(Beginning of Exercise data)
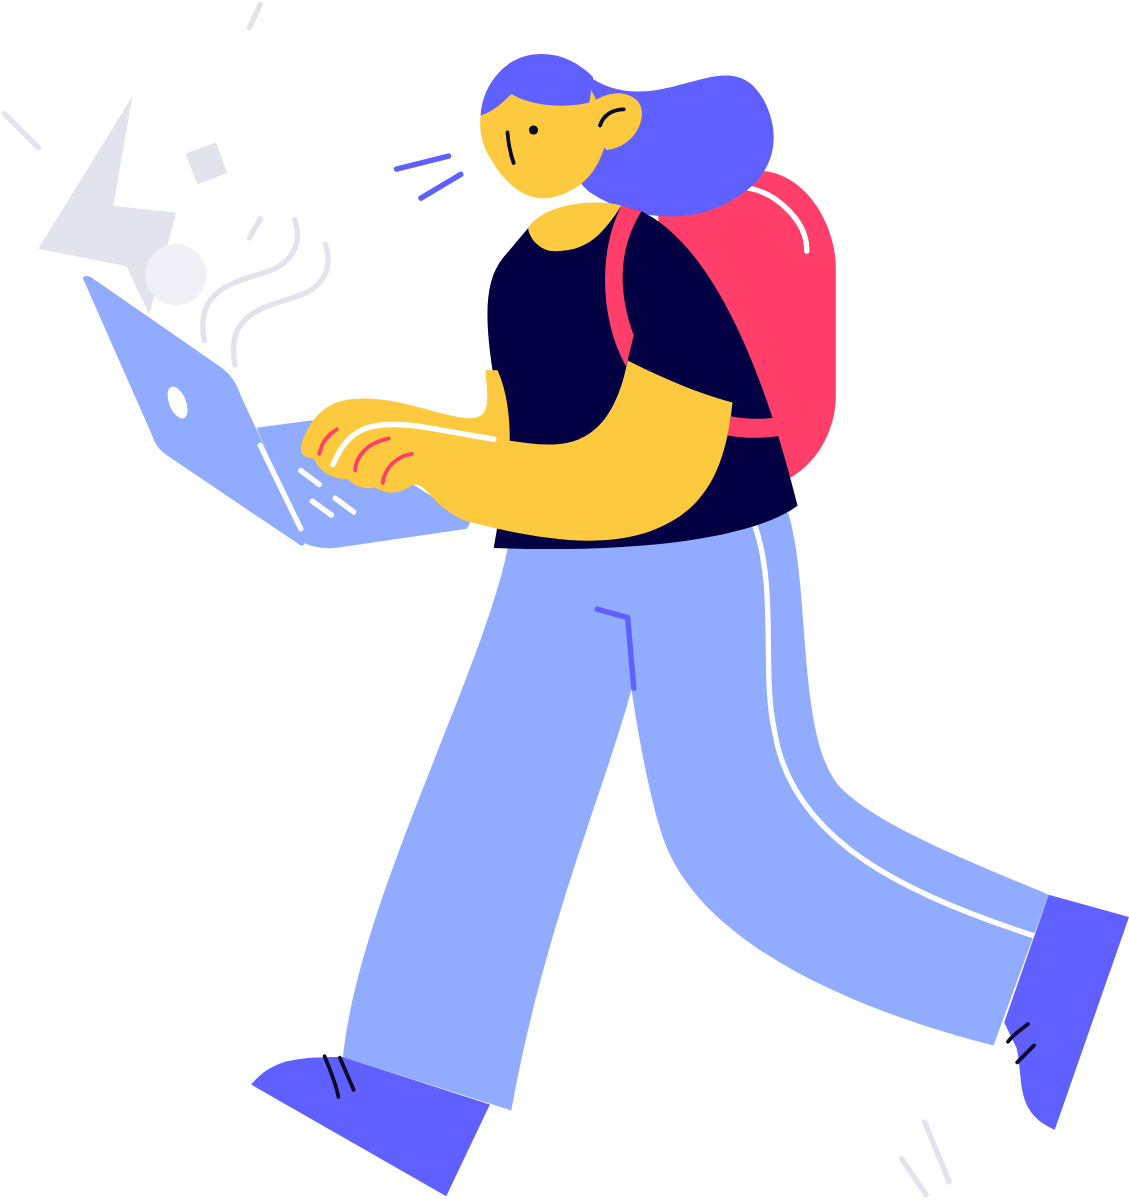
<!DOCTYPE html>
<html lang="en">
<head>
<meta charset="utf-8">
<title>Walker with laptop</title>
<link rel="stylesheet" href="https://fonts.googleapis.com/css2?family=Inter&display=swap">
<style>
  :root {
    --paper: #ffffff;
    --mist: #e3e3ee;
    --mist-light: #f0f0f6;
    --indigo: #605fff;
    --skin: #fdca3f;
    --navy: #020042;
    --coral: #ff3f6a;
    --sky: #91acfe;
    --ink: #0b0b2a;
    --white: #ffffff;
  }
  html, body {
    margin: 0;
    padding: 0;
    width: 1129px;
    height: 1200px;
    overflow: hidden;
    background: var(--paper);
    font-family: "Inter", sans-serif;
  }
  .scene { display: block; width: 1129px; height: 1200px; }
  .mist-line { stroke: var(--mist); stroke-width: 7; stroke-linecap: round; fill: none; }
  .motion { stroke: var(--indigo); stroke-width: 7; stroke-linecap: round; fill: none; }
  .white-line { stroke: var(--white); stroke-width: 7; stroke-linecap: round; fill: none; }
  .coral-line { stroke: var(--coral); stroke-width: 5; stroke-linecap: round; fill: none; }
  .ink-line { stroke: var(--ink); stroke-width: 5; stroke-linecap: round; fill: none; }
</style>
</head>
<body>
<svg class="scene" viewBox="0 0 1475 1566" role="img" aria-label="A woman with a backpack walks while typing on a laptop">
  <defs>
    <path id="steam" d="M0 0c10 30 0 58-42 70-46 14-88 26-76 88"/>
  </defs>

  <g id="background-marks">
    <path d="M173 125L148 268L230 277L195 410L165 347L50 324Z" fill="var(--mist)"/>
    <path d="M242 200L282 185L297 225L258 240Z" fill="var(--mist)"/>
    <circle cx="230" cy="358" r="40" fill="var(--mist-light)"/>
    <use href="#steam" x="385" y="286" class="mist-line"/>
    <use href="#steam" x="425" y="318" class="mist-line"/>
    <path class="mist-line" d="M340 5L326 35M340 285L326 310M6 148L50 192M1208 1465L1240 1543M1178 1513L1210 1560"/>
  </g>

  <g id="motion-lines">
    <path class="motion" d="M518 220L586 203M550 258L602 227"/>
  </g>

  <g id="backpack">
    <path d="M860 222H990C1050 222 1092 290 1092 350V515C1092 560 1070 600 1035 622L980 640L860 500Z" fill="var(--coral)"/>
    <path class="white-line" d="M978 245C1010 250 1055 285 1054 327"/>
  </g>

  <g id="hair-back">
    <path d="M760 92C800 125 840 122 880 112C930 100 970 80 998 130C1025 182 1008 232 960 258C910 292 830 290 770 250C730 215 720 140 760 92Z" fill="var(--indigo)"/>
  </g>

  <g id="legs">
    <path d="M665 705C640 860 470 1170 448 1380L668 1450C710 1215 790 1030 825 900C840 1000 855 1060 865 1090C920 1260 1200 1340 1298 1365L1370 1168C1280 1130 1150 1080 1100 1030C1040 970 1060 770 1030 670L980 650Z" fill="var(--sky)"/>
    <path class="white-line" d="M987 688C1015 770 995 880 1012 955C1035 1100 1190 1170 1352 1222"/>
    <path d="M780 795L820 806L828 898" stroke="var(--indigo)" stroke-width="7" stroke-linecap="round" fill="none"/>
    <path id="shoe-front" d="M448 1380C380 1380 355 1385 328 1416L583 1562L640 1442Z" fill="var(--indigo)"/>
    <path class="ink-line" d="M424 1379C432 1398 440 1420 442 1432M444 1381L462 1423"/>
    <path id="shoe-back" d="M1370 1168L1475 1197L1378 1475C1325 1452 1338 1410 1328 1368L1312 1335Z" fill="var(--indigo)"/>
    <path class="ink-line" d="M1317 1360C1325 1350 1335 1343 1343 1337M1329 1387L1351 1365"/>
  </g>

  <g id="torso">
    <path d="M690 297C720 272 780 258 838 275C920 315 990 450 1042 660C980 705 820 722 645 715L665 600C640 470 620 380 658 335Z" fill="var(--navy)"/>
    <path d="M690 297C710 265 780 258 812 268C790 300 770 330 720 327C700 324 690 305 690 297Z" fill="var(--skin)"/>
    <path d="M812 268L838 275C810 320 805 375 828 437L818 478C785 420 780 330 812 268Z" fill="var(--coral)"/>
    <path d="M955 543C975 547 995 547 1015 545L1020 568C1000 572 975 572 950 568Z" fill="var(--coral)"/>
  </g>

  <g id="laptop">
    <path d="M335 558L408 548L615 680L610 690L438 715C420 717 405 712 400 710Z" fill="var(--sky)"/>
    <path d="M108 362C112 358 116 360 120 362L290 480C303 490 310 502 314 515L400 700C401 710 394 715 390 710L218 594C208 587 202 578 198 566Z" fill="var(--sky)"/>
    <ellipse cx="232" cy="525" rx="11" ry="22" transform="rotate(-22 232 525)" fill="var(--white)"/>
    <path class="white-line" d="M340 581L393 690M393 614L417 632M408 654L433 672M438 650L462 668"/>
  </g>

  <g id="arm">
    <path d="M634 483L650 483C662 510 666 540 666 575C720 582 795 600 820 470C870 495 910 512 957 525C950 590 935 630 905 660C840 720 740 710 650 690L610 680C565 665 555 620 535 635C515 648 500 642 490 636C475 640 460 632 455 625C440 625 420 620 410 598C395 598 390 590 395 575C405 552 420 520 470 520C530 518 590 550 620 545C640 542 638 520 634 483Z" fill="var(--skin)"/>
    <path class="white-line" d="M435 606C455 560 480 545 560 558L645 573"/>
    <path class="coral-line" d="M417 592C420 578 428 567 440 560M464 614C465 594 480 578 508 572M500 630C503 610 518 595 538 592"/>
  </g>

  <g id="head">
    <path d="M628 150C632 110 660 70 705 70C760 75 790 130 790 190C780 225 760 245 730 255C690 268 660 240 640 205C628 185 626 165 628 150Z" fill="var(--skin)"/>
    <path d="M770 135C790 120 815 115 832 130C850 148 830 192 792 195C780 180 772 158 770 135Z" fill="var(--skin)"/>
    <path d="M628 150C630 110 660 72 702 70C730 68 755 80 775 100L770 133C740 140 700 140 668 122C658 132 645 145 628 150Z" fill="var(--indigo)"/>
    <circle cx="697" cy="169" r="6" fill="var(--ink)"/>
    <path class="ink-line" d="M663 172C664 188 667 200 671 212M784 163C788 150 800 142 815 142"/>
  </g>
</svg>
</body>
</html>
(End of Exercise data)
(Beginning of Exercise data)
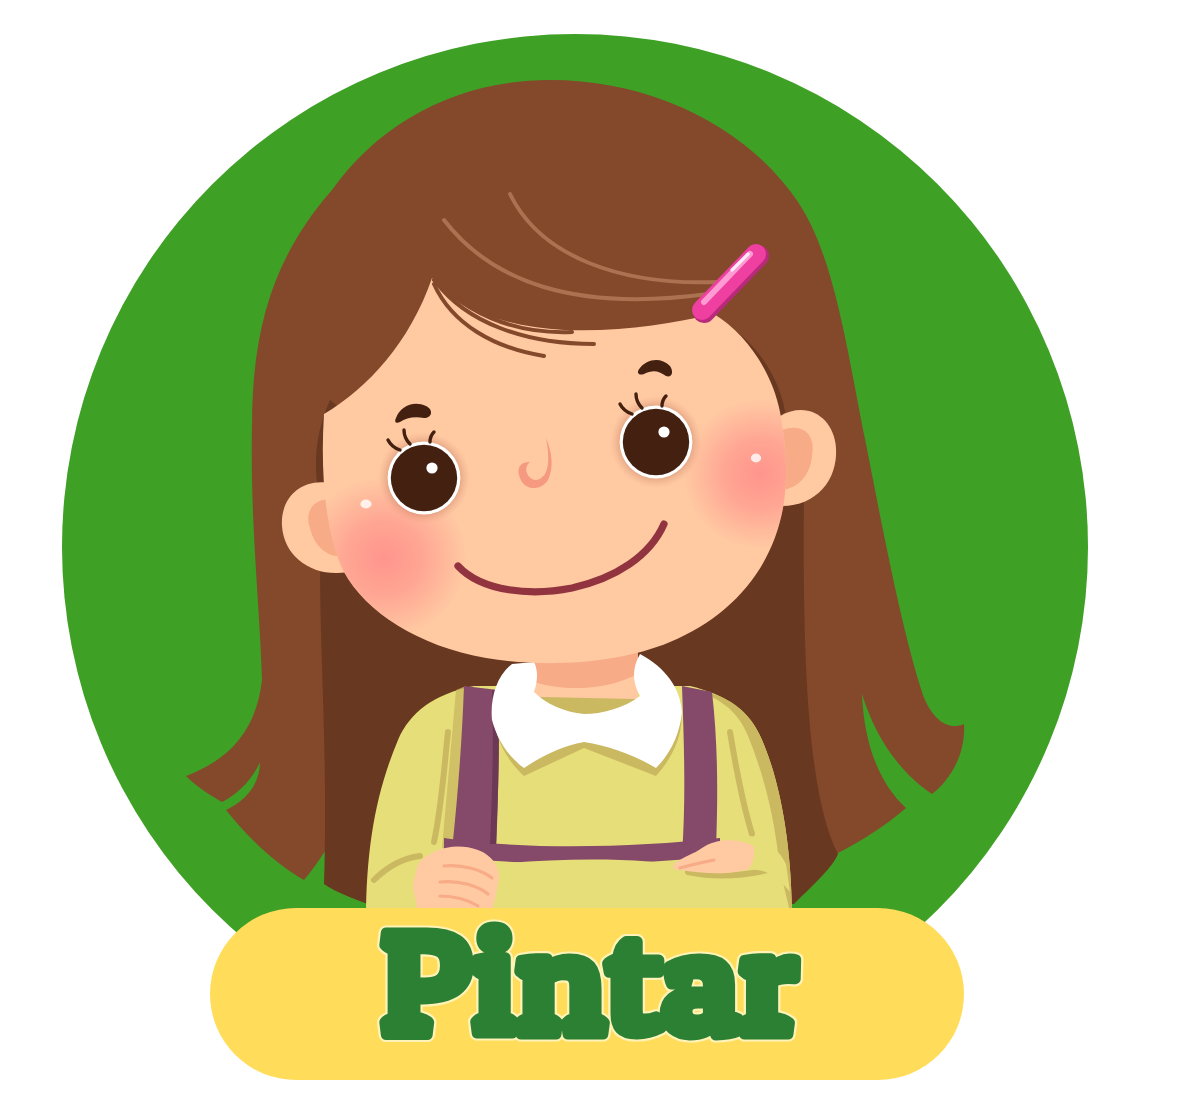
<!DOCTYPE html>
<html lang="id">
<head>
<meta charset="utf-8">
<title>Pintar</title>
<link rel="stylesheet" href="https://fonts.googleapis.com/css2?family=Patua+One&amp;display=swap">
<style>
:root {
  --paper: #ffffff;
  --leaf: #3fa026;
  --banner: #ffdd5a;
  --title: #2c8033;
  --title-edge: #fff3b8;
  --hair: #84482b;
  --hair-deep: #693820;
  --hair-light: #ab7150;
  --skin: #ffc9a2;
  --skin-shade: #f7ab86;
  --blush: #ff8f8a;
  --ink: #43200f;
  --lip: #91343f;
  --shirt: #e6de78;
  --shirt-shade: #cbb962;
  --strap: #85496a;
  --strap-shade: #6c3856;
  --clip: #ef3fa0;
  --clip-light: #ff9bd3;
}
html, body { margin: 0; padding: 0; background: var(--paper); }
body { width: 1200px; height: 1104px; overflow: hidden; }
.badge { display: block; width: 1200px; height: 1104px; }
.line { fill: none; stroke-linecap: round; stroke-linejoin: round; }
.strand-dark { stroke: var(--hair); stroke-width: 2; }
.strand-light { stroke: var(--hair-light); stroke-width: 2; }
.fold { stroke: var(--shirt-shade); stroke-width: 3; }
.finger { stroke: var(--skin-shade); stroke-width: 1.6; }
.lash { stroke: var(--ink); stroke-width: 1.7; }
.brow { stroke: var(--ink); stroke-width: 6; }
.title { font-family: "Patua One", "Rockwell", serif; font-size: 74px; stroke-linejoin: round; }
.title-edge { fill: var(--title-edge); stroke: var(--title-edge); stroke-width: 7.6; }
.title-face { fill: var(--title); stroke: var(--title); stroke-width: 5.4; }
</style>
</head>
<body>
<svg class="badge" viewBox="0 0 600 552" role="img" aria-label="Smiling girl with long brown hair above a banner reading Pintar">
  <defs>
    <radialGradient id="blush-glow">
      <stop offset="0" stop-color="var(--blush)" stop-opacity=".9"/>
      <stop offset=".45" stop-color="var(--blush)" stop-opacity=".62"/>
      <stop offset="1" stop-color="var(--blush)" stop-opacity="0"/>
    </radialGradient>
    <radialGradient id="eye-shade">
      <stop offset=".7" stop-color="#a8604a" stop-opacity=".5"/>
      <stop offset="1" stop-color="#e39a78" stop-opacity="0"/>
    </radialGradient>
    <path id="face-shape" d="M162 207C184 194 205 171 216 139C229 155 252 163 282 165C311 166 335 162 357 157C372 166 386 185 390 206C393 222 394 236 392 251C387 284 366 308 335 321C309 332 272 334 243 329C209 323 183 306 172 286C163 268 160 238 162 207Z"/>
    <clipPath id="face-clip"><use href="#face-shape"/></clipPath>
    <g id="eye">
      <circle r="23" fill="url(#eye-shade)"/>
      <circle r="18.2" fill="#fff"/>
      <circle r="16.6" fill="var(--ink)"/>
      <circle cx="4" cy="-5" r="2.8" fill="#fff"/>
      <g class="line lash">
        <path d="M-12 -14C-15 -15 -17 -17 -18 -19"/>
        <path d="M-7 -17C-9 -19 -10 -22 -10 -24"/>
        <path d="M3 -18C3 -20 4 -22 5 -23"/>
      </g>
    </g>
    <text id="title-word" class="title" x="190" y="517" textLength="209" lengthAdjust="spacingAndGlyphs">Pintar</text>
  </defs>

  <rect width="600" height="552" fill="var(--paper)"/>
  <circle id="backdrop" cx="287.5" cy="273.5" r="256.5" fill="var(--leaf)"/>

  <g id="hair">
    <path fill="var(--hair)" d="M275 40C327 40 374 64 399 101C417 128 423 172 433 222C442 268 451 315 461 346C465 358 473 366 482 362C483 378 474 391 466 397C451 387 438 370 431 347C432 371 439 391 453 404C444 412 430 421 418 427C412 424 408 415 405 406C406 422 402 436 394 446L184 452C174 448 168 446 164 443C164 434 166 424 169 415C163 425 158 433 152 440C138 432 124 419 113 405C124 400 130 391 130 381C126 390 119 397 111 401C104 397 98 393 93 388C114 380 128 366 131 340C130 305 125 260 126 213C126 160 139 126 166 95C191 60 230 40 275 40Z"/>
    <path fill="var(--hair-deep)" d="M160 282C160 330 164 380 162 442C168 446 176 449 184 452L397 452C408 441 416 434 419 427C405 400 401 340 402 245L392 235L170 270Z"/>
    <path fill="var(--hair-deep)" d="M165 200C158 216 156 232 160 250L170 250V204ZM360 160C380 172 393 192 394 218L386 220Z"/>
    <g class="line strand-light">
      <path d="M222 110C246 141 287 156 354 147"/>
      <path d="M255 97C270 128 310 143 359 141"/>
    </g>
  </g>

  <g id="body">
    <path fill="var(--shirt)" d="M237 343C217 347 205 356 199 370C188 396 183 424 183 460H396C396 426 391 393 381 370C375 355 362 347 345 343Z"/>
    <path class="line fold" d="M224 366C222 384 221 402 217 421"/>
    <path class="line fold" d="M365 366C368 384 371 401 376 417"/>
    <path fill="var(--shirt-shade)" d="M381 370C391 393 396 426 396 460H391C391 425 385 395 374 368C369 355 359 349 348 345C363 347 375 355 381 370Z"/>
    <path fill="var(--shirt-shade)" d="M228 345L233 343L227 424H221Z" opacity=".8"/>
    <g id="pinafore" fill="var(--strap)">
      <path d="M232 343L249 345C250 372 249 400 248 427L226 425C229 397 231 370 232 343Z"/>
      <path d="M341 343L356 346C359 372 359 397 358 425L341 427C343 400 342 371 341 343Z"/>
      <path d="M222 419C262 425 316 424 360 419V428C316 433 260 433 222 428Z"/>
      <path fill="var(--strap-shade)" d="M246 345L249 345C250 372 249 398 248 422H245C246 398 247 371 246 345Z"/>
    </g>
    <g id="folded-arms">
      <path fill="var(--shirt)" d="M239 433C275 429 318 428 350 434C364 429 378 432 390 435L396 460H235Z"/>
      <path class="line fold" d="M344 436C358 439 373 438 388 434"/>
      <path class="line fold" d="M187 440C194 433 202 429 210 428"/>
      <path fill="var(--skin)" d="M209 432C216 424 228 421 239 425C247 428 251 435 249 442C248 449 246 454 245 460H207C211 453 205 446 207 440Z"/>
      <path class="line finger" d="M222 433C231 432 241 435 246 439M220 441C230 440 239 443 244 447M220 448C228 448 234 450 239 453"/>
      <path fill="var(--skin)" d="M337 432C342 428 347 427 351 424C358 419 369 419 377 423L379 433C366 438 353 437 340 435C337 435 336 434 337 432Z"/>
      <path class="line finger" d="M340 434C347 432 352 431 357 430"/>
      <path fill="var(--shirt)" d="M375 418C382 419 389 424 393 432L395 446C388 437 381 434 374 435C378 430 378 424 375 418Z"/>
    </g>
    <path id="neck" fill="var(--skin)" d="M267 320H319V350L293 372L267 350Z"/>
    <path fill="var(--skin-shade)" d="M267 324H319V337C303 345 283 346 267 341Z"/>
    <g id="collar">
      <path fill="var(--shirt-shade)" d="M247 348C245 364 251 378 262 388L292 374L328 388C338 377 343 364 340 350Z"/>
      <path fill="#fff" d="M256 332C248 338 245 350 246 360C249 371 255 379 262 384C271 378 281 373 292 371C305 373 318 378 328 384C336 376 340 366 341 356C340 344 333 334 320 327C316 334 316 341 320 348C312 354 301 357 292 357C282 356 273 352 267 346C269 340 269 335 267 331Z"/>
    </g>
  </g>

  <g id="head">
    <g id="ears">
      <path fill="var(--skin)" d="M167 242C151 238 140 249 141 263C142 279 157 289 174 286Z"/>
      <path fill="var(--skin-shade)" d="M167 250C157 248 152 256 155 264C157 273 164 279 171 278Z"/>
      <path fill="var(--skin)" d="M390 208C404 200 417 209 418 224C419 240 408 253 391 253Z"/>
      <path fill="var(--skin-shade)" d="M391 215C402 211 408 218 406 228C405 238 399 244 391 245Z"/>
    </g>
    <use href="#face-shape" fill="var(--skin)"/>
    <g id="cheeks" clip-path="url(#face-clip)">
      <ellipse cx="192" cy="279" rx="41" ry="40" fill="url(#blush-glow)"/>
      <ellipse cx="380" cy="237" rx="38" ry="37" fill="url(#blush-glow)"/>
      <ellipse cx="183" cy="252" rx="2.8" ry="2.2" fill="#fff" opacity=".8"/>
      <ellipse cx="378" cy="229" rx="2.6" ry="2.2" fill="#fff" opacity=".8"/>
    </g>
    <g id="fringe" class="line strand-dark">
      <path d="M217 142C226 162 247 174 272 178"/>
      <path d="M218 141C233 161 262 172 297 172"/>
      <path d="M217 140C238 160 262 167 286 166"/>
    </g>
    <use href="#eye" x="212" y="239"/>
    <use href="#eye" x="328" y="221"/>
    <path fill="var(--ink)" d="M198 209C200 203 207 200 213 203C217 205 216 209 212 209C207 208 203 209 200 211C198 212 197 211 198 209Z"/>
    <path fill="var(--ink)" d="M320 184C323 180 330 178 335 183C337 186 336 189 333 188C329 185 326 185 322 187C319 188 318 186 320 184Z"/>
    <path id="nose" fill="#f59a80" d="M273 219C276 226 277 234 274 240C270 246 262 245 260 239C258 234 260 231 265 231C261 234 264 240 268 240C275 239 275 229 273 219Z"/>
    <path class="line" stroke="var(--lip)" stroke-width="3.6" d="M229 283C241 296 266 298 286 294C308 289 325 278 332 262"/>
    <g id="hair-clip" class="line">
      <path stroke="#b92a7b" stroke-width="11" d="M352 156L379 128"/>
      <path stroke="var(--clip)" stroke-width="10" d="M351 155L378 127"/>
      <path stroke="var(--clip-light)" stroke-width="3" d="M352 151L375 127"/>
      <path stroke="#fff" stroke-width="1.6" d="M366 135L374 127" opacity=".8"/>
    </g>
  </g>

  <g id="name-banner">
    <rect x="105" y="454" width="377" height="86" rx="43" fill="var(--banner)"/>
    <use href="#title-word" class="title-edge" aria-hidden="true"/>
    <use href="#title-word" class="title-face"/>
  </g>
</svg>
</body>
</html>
(End of Exercise data)
● **Exercise details**: Collect the complete line wherever the string "paper" appears in the records.

● **Solution for this problem**:
    --paper: #ffffff;
    background: var(--paper);
  --paper: #ffffff;
html, body { margin: 0; padding: 0; background: var(--paper); }
  <rect width="600" height="552" fill="var(--paper)"/>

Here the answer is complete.